(EXERCISE INSTRUCTIONS)
Leave the pictures out and quote every line from the start of the listing to the line with "block; width: 1200px;", inclusive.

(LISTED ENTRIES)

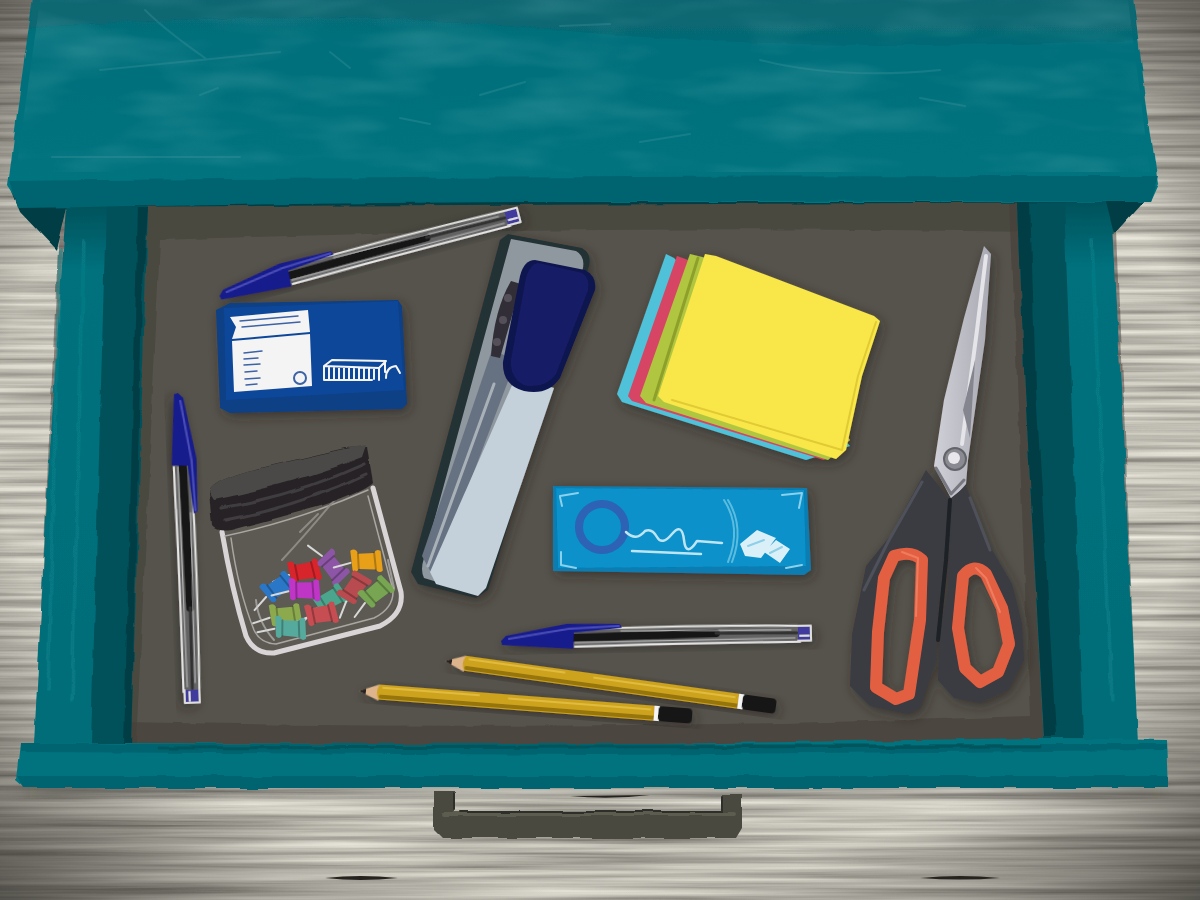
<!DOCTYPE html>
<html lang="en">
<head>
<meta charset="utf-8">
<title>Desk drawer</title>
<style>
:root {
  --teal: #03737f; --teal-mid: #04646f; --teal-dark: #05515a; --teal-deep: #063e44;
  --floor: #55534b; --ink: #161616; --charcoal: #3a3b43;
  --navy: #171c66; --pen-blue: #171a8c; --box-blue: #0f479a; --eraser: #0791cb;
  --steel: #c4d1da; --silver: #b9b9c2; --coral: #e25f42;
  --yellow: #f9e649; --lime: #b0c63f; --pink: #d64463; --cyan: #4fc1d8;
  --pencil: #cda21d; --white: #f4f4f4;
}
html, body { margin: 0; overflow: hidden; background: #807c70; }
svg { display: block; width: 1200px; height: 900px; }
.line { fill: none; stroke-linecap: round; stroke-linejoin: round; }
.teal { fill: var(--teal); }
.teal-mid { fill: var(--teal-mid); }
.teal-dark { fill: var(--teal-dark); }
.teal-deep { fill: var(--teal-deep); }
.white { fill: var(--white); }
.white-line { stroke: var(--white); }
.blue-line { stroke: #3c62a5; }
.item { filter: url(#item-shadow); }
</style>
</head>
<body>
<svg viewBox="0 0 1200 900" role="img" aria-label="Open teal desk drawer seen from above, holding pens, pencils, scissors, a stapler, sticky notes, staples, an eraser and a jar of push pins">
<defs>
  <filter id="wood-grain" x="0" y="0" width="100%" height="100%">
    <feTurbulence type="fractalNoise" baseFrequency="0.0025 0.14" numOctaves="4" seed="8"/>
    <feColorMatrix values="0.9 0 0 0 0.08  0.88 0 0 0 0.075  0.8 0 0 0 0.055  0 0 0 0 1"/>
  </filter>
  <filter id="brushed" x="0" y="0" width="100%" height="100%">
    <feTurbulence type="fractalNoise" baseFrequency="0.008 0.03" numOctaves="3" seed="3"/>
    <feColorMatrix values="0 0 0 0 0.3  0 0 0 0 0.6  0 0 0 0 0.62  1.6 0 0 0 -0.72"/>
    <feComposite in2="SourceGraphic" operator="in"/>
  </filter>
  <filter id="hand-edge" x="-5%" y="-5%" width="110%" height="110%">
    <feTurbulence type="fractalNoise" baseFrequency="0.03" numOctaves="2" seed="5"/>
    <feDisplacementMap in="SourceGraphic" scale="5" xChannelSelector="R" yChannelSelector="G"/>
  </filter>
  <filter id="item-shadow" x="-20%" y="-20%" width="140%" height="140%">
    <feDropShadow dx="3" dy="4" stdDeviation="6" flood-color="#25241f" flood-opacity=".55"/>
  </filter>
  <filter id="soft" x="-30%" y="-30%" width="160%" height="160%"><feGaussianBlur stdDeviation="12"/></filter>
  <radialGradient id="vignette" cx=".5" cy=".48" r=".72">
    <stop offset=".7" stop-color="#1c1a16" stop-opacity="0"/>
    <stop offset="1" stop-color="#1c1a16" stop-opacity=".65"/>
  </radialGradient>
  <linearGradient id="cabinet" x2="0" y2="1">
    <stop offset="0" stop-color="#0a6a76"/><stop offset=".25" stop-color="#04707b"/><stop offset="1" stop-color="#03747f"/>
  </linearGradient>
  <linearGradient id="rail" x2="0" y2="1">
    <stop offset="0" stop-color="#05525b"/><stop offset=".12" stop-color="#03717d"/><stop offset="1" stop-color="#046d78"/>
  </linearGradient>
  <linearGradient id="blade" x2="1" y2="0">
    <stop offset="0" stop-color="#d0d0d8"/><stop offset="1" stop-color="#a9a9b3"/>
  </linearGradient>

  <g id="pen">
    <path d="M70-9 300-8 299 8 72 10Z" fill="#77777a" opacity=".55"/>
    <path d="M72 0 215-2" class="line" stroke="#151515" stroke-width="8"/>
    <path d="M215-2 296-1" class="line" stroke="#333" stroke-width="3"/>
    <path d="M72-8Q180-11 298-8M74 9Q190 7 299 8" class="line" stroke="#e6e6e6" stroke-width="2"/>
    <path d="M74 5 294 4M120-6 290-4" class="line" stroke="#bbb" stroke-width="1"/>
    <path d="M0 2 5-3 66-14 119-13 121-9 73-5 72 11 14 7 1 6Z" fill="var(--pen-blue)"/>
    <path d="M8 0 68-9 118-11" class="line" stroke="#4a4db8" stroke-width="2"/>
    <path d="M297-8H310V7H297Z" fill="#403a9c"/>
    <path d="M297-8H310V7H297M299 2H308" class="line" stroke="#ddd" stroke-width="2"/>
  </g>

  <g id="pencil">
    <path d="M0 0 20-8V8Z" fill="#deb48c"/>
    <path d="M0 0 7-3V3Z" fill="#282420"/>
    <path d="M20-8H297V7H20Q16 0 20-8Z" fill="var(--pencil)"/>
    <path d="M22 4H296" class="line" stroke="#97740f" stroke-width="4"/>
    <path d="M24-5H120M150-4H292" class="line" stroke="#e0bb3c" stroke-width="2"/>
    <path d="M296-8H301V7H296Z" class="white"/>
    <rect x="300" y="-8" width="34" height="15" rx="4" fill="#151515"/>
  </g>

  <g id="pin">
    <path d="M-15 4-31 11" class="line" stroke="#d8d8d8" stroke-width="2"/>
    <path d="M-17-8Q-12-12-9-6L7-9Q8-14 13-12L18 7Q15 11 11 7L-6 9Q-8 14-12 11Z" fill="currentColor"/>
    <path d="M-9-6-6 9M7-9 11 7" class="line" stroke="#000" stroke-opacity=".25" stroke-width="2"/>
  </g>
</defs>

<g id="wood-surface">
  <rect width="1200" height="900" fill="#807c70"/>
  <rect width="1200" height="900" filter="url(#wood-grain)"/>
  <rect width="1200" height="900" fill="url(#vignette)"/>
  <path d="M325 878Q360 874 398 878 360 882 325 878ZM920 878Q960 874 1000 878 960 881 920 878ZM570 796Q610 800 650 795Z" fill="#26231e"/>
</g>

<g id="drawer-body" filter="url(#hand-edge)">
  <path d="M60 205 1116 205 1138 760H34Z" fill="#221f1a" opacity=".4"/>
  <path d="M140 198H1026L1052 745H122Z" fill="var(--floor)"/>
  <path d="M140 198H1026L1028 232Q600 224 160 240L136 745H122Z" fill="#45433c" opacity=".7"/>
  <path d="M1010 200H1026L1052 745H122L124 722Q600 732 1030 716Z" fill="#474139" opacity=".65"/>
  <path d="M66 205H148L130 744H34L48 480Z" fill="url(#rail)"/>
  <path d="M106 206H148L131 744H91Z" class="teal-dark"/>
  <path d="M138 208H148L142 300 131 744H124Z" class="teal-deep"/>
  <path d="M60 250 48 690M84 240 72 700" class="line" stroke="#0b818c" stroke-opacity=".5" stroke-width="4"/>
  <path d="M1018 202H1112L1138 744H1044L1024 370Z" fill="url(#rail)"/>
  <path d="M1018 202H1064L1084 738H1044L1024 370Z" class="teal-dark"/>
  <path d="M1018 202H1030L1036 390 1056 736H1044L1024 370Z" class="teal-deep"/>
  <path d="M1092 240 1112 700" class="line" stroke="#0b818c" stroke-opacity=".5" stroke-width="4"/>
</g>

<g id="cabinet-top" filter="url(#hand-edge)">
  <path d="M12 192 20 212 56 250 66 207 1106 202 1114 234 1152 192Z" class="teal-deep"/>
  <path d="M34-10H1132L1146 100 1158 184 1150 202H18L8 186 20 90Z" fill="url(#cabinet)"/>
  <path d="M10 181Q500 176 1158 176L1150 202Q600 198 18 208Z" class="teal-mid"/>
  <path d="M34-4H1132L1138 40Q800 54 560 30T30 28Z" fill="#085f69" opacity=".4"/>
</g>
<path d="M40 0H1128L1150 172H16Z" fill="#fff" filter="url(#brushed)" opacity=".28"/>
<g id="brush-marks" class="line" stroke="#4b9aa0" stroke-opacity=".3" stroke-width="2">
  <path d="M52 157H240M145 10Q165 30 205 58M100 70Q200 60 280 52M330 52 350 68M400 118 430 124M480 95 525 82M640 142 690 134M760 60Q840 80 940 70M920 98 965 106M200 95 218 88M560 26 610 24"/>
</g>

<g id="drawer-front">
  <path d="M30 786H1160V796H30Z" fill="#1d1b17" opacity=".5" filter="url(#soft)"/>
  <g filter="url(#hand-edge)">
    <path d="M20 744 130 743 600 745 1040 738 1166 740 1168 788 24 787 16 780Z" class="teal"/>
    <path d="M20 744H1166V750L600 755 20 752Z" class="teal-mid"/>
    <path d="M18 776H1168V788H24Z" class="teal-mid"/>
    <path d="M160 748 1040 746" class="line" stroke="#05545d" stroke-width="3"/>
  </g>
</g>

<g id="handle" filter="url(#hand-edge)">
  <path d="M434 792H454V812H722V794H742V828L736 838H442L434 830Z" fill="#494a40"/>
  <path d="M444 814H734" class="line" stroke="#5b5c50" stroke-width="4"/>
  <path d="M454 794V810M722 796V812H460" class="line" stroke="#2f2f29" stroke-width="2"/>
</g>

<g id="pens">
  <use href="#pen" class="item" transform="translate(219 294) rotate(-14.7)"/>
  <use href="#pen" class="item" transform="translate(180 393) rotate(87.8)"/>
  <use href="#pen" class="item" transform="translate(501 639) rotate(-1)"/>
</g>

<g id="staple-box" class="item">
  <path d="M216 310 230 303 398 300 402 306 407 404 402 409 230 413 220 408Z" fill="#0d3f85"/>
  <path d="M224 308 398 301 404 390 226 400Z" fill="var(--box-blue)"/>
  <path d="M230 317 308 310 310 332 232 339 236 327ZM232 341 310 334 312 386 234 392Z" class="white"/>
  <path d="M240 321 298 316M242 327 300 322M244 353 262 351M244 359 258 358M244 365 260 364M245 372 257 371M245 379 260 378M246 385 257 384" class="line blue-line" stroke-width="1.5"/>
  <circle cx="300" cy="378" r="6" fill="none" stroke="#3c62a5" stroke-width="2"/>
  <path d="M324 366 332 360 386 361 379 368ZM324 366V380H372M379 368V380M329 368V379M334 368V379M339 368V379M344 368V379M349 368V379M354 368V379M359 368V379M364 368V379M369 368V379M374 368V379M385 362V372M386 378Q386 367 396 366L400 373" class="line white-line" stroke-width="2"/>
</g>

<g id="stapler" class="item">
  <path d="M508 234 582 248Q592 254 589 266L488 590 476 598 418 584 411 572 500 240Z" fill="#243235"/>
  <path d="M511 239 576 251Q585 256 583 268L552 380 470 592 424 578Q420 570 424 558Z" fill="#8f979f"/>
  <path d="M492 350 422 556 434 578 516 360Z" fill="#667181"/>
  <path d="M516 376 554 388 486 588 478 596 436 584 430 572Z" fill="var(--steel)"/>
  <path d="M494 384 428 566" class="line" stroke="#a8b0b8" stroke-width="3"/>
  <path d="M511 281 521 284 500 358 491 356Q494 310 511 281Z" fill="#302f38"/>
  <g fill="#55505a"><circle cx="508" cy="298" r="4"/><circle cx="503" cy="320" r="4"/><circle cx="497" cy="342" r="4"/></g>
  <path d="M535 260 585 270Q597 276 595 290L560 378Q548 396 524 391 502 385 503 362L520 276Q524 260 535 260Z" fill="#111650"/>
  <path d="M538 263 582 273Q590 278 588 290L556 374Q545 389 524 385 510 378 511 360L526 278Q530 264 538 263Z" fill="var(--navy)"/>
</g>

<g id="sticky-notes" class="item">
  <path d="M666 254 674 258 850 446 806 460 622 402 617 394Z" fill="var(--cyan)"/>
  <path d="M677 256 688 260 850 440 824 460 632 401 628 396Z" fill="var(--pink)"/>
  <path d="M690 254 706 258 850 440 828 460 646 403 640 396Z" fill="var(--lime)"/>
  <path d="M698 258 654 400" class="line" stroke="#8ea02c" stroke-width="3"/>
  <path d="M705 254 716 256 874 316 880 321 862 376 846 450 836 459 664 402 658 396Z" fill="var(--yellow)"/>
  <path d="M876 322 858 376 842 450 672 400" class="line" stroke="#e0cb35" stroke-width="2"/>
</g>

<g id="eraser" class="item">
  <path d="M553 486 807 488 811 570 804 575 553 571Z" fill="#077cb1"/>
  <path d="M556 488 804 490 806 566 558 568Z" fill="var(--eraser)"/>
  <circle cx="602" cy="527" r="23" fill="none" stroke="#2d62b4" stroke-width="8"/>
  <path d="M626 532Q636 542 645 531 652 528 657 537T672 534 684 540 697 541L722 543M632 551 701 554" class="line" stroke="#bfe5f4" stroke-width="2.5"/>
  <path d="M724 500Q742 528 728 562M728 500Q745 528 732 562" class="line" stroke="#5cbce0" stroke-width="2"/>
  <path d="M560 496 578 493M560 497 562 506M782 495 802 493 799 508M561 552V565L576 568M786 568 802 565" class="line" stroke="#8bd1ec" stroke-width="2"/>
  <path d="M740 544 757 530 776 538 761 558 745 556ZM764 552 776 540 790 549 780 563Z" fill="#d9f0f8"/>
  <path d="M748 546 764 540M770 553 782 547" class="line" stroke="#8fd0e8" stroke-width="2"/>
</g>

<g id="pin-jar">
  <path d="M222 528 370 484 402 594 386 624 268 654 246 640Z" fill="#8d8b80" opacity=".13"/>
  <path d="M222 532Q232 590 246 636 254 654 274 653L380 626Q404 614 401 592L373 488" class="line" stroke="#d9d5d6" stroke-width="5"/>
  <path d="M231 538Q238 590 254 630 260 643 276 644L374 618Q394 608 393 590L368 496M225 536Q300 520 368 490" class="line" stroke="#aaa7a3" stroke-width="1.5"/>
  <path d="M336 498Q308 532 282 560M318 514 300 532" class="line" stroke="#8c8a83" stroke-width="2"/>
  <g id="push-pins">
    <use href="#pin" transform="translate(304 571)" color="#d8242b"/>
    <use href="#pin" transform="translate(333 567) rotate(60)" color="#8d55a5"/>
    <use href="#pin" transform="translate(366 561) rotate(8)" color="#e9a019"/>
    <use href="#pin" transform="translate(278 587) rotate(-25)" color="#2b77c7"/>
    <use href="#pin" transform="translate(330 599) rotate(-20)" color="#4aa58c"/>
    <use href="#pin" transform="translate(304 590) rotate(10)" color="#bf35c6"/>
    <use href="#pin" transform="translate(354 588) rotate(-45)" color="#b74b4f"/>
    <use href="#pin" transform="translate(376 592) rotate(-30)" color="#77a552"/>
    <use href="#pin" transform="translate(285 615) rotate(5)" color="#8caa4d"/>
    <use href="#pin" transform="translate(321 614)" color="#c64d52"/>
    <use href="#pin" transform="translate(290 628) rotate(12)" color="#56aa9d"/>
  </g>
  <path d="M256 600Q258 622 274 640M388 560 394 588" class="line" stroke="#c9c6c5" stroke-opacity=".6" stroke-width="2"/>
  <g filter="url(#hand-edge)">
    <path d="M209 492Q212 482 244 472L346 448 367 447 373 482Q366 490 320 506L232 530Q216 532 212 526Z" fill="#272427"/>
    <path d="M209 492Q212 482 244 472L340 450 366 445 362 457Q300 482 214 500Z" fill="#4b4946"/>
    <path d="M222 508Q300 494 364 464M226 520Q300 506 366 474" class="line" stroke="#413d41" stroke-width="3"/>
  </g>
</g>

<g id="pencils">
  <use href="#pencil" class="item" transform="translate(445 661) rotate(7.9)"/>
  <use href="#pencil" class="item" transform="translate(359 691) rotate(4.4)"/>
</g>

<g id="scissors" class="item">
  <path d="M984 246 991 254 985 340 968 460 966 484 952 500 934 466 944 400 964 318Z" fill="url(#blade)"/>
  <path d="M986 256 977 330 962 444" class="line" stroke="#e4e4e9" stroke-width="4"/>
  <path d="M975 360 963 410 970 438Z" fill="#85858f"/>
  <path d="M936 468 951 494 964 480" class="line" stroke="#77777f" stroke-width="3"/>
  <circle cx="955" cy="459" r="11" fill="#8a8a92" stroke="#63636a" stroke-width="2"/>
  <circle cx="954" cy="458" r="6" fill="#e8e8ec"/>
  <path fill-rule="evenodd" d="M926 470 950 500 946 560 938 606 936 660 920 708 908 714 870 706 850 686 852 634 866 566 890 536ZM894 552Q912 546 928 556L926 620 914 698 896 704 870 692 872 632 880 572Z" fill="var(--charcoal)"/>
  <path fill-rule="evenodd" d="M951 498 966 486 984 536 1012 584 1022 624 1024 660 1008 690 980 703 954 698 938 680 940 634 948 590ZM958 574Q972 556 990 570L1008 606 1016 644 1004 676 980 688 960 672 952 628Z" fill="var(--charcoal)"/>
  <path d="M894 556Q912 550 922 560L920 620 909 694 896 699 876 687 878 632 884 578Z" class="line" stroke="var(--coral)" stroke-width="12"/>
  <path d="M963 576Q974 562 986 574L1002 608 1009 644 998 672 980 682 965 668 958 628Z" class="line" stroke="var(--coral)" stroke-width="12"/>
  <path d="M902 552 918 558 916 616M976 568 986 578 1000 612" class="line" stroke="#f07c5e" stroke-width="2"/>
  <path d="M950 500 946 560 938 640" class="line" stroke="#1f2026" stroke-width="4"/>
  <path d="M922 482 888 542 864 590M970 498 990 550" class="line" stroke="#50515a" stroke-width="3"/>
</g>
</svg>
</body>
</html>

(RESULT FOR THIS EXERCISE)
<!DOCTYPE html>
<html lang="en">
<head>
<meta charset="utf-8">
<title>Desk drawer</title>
<style>
:root {
  --teal: #03737f; --teal-mid: #04646f; --teal-dark: #05515a; --teal-deep: #063e44;
  --floor: #55534b; --ink: #161616; --charcoal: #3a3b43;
  --navy: #171c66; --pen-blue: #171a8c; --box-blue: #0f479a; --eraser: #0791cb;
  --steel: #c4d1da; --silver: #b9b9c2; --coral: #e25f42;
  --yellow: #f9e649; --lime: #b0c63f; --pink: #d64463; --cyan: #4fc1d8;
  --pencil: #cda21d; --white: #f4f4f4;
}
html, body { margin: 0; overflow: hidden; background: #807c70; }
svg { display: block; width: 1200px; height: 900px; }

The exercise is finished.